(Data records)
====
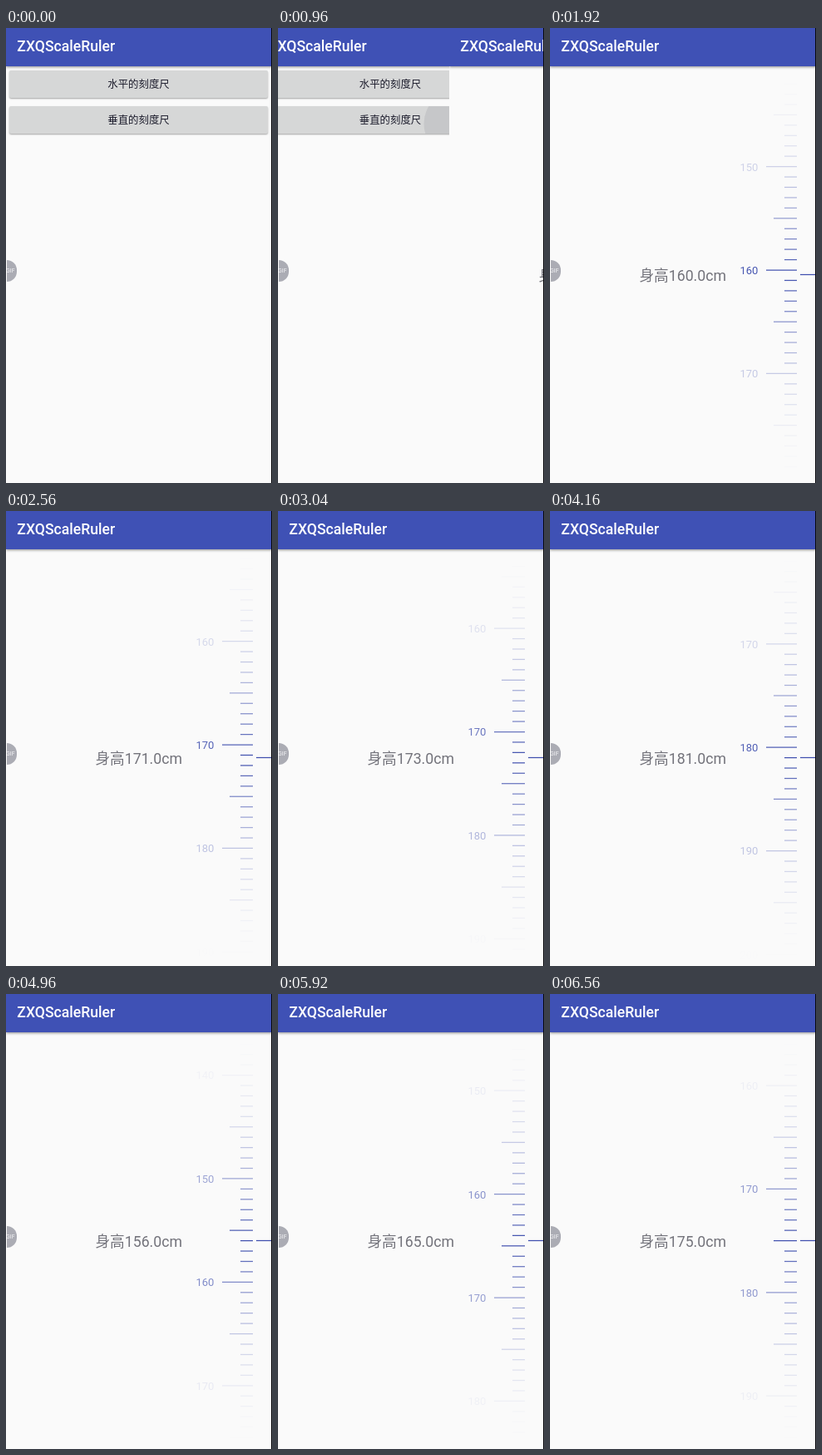
These frames come from a looping animation (320 by 547 pixels, 7040 ms). An HTML page:

```html
<!DOCTYPE html>
<html lang="zh-CN">
<head>
<meta charset="utf-8">
<title>ZXQScaleRuler</title>
<style>
  html, body { margin: 0; width: 100%; height: 100%; overflow: hidden; background: #fafafa; }
  #stage {
    position: relative; width: 320px; height: 547px; overflow: hidden;
    font-family: Roboto, "Noto Sans CJK SC", "Noto Sans CJK", sans-serif;
  }
  .page { position: absolute; inset: 0; overflow: hidden; background: #fafafa; }
  .bar {
    position: absolute; left: 0; top: 0; width: 100%; height: 46px; box-sizing: border-box;
    padding-left: 13.3px; background: #3f51b5; color: #fff;
    font-size: 17.6px; font-weight: 500; line-height: 45px; white-space: nowrap;
    box-shadow: 0 1px 3px rgba(0, 0, 0, .45);
  }
  .button {
    position: absolute; left: 4px; width: 311px; height: 33px; border-radius: 2px;
    background: #d6d7d7; color: #1c1c2c; font-size: 12.4px; line-height: 33px; text-align: center;
    box-shadow: 0 1px 2px rgba(0, 0, 0, .35);
  }
  .clip { position: absolute; inset: 0; overflow: hidden; border-radius: 2px; }
  #ripple { position: absolute; left: 236px; top: 21px; border-radius: 50%; background: rgba(40, 40, 60, .09); }
  .label { position: relative; }
  svg { position: absolute; left: 0; top: 0; }
  #value { font-size: 17.7px; fill: #73737b; text-anchor: middle; }
  #ruler text { font-size: 13px; text-anchor: middle; fill: #3f4fae; }
  #ruler line, #pointer { stroke: #3f4fae; stroke-width: 1.25; }
  #badge {
    position: absolute; left: 1px; top: 279px; width: 12px; height: 26px; overflow: hidden;
    border-radius: 0 13px 13px 0; background: #abacb4; color: #f4f4f6;
    font-size: 7px; line-height: 27px; text-indent: -1px;
  }
  #edge { position: absolute; right: 0; top: 0; width: 1px; height: 100%; background: #08080c; }
</style>
</head>
<body>
<div id="stage">
  <div class="page" id="menu">
    <div class="bar">ZXQScaleRuler</div>
    <div class="button" style="top:51px">水平的刻度尺</div>
    <div class="button" style="top:94px">
      <div class="clip"><div id="ripple"></div></div><span class="label">垂直的刻度尺</span>
    </div>
  </div>
  <div class="page" id="detail">
    <svg width="320" height="547">
      <text id="value" x="159.7" y="303.8"></text>
      <g id="ruler"></g>
      <line id="pointer" x1="301" x2="320" y1="296.5" y2="296.5"/>
    </svg>
    <div class="bar">ZXQScaleRuler</div>
  </div>
  <div id="badge">GIF</div>
  <div id="edge"></div>
</div>
<script>
  const LOOP = 7040, STEP = 160;
  const CENTER = 296.6, GAP = 12.44, FADE = 250;
  const $ = id => document.getElementById(id);

  // Each drag: start time and the ruler position after every step.
  const drags = [
    [1920, [160.45, 162.7, 166.2, 169.4, 171.25, 171.9, 172]],
    [3040, [172.5, 174.7, 177.6, 179.9, 181.2, 181.8, 182]],
    [4160, [181, 176.2, 168.4, 161.3, 157.2, 156]],
    [5600, [156.5, 159.5, 164.5, 169.6, 173.1, 174.6, 175]]
  ];
  const slide = [320, 206, 28, 0];
  const rippleSize = [18, 40, 60, 60];

  function svgEl(name, attrs, parent) {
    const el = document.createElementNS("http://www.w3.org/2000/svg", name);
    for (const key in attrs) el.setAttribute(key, attrs[key]);
    return parent.appendChild(el);
  }

  const ticks = [];
  for (let n = 135; n <= 205; n++) {
    const g = svgEl("g", {}, $("ruler"));
    const x1 = n % 10 === 0 ? 260 : n % 5 === 0 ? 269 : 282;
    svgEl("line", { x1, x2: 297, y1: 0, y2: 0 }, g);
    if (n % 10 === 0) svgEl("text", { x: 239.4, y: 4.9 }, g).textContent = n;
    ticks.push({ n, g });
  }

  function stepValue(list, start, t) {
    const i = Math.floor((t - start) / STEP);
    return list[Math.min(i, list.length - 1)];
  }

  function rulerAt(t) {
    let pos = 160;
    for (const [start, list] of drags) if (t >= start) pos = stepValue(list, start, t);
    return pos;
  }

  function drawRuler(pos) {
    for (const { n, g } of ticks) {
      const dy = (n - pos) * GAP;
      const near = Math.max(0, 1 - Math.abs(dy) / FADE);
      g.setAttribute("transform", `translate(0 ${(CENTER + dy).toFixed(2)})`);
      g.setAttribute("opacity", (near * near).toFixed(3));
    }
    $("value").textContent = `身高${Math.round(pos).toFixed(1)}cm`;
  }

  function draw(t) {
    const x = t < 800 ? 320 : stepValue(slide, 800, t);
    const r = t < 800 ? 0 : stepValue(rippleSize, 800, t);
    $("detail").style.transform = `translateX(${x}px)`;
    $("menu").style.transform = `translateX(${(x - 320) * 0.215}px)`;
    $("ripple").style.width = $("ripple").style.height = `${2 * r}px`;
    $("ripple").style.margin = `${-r}px 0 0 ${-r}px`;
    drawRuler(rulerAt(t));
  }

  const begin = performance.now();
  function frame() {
    draw((performance.now() - begin) % LOOP);
    requestAnimationFrame(frame);
  }
  draw(0);
  requestAnimationFrame(frame);
</script>
</body>
</html>
```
====
## THE PROBLEM:
The answer must be every line from the records above that contains "function".

## RESULT OF THE TASK:
  function svgEl(name, attrs, parent) {
  function stepValue(list, start, t) {
  function rulerAt(t) {
  function drawRuler(pos) {
  function draw(t) {
  function frame() {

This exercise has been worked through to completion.